What the exercise asks:
Copy each line below in which the string "across" appears.
── Study material ──
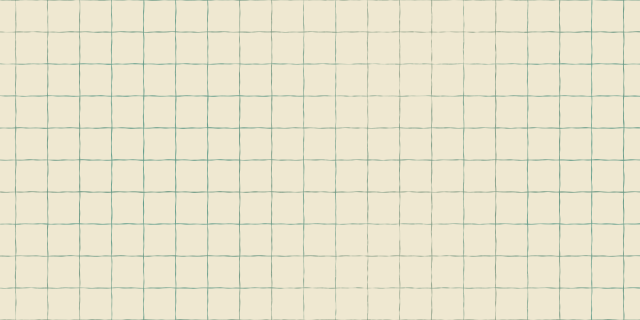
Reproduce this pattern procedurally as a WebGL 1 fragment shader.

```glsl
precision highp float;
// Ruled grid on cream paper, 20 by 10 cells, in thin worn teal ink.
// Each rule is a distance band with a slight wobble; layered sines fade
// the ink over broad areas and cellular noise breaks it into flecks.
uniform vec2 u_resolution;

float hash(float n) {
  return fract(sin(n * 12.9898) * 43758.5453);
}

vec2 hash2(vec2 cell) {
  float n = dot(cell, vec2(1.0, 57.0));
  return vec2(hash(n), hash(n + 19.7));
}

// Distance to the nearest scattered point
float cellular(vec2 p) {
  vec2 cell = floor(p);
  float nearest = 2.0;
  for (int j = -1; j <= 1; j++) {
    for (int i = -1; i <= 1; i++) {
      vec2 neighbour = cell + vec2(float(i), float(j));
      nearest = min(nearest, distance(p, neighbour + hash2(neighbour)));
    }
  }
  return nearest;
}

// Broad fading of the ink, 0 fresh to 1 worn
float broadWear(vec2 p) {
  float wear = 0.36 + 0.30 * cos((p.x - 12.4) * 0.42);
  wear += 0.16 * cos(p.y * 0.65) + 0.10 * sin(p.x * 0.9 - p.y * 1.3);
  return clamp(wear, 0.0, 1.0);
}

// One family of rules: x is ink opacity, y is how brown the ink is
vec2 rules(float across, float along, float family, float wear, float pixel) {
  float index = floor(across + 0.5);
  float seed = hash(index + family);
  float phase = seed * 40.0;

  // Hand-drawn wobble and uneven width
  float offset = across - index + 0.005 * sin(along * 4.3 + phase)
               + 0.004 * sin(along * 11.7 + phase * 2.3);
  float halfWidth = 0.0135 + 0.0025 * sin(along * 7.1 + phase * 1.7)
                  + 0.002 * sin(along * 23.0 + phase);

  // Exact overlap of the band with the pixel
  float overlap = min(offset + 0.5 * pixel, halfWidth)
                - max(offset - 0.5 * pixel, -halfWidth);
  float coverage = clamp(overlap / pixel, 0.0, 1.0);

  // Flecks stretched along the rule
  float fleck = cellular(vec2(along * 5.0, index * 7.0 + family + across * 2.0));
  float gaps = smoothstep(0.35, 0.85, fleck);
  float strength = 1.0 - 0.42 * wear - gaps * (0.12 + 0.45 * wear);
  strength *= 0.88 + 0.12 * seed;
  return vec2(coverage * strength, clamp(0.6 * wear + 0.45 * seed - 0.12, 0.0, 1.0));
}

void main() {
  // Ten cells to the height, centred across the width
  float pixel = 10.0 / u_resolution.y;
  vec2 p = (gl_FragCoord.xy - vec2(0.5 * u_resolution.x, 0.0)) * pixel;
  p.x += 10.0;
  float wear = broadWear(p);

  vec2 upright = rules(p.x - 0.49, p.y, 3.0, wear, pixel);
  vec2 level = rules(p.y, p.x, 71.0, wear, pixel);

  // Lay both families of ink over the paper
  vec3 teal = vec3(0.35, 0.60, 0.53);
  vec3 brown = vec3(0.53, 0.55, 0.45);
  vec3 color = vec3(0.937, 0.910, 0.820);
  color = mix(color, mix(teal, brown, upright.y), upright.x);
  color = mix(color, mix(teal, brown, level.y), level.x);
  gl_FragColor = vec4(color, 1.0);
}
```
───
── Study material ──
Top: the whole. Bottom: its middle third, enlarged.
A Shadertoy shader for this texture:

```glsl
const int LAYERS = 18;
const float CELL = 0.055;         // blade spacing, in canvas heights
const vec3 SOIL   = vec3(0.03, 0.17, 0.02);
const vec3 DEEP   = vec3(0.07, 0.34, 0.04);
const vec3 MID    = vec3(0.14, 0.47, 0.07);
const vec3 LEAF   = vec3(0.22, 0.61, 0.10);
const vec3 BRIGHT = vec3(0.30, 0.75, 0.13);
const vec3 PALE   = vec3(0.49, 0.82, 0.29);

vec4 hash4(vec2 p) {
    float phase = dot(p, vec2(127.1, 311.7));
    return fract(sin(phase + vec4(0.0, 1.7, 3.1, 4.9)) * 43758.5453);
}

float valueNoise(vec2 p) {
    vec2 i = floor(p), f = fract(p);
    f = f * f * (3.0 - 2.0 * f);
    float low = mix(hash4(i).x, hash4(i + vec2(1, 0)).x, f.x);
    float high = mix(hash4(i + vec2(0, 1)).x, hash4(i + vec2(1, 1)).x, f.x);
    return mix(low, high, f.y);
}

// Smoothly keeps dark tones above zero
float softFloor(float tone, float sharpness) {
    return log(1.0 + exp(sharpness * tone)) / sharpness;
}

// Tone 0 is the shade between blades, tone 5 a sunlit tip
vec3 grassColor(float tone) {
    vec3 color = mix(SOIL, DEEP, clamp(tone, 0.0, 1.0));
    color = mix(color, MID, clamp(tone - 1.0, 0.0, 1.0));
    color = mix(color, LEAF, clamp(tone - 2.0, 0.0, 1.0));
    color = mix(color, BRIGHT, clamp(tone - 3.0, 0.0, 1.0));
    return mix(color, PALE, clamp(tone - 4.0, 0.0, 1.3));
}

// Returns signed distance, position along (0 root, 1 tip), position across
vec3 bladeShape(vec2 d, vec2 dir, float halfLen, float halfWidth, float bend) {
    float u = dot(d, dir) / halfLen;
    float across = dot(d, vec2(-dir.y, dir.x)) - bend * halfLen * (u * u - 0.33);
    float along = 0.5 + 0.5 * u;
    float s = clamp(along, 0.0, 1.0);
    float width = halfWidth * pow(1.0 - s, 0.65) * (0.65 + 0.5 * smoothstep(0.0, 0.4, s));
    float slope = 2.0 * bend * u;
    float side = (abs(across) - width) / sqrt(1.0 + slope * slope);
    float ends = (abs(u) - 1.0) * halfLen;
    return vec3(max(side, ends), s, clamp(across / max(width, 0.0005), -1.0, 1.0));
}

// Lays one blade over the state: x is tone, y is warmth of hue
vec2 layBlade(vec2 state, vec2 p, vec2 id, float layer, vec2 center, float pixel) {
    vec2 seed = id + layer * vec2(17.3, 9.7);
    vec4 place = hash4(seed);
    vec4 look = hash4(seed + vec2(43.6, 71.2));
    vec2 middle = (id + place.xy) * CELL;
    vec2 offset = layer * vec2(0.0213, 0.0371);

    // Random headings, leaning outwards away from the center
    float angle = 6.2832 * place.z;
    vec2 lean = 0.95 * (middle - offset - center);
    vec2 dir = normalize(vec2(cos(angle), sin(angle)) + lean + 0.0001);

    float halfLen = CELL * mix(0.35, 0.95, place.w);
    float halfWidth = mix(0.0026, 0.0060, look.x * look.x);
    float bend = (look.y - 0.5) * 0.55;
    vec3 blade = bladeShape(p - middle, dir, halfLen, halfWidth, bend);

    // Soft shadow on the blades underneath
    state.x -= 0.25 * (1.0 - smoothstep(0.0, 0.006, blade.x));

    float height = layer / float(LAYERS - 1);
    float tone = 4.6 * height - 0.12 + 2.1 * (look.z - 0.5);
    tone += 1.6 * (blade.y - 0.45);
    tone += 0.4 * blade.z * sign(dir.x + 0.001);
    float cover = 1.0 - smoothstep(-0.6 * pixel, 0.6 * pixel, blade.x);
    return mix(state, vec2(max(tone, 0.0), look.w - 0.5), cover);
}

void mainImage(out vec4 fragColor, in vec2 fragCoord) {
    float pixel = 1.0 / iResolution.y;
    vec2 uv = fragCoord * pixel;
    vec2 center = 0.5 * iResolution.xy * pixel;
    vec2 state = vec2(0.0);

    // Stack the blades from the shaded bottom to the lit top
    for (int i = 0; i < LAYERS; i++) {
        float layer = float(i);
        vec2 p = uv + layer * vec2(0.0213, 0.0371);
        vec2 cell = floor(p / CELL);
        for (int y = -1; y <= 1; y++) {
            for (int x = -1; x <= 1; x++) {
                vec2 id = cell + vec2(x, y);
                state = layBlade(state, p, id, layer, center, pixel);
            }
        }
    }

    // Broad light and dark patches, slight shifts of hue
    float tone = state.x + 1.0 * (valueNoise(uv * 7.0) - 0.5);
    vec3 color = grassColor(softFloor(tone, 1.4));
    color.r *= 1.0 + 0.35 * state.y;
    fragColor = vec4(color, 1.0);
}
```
───
Answer to the problem:
vec2 rules(float across, float along, float family, float wear, float pixel) {
  float index = floor(across + 0.5);
  float offset = across - index + 0.005 * sin(along * 4.3 + phase)
  float fleck = cellular(vec2(along * 5.0, index * 7.0 + family + across * 2.0));
  // Ten cells to the height, centred across the width
// Returns signed distance, position along (0 root, 1 tip), position across
    float across = dot(d, vec2(-dir.y, dir.x)) - bend * halfLen * (u * u - 0.33);
    float side = (abs(across) - width) / sqrt(1.0 + slope * slope);
    return vec3(max(side, ends), s, clamp(across / max(width, 0.0005), -1.0, 1.0));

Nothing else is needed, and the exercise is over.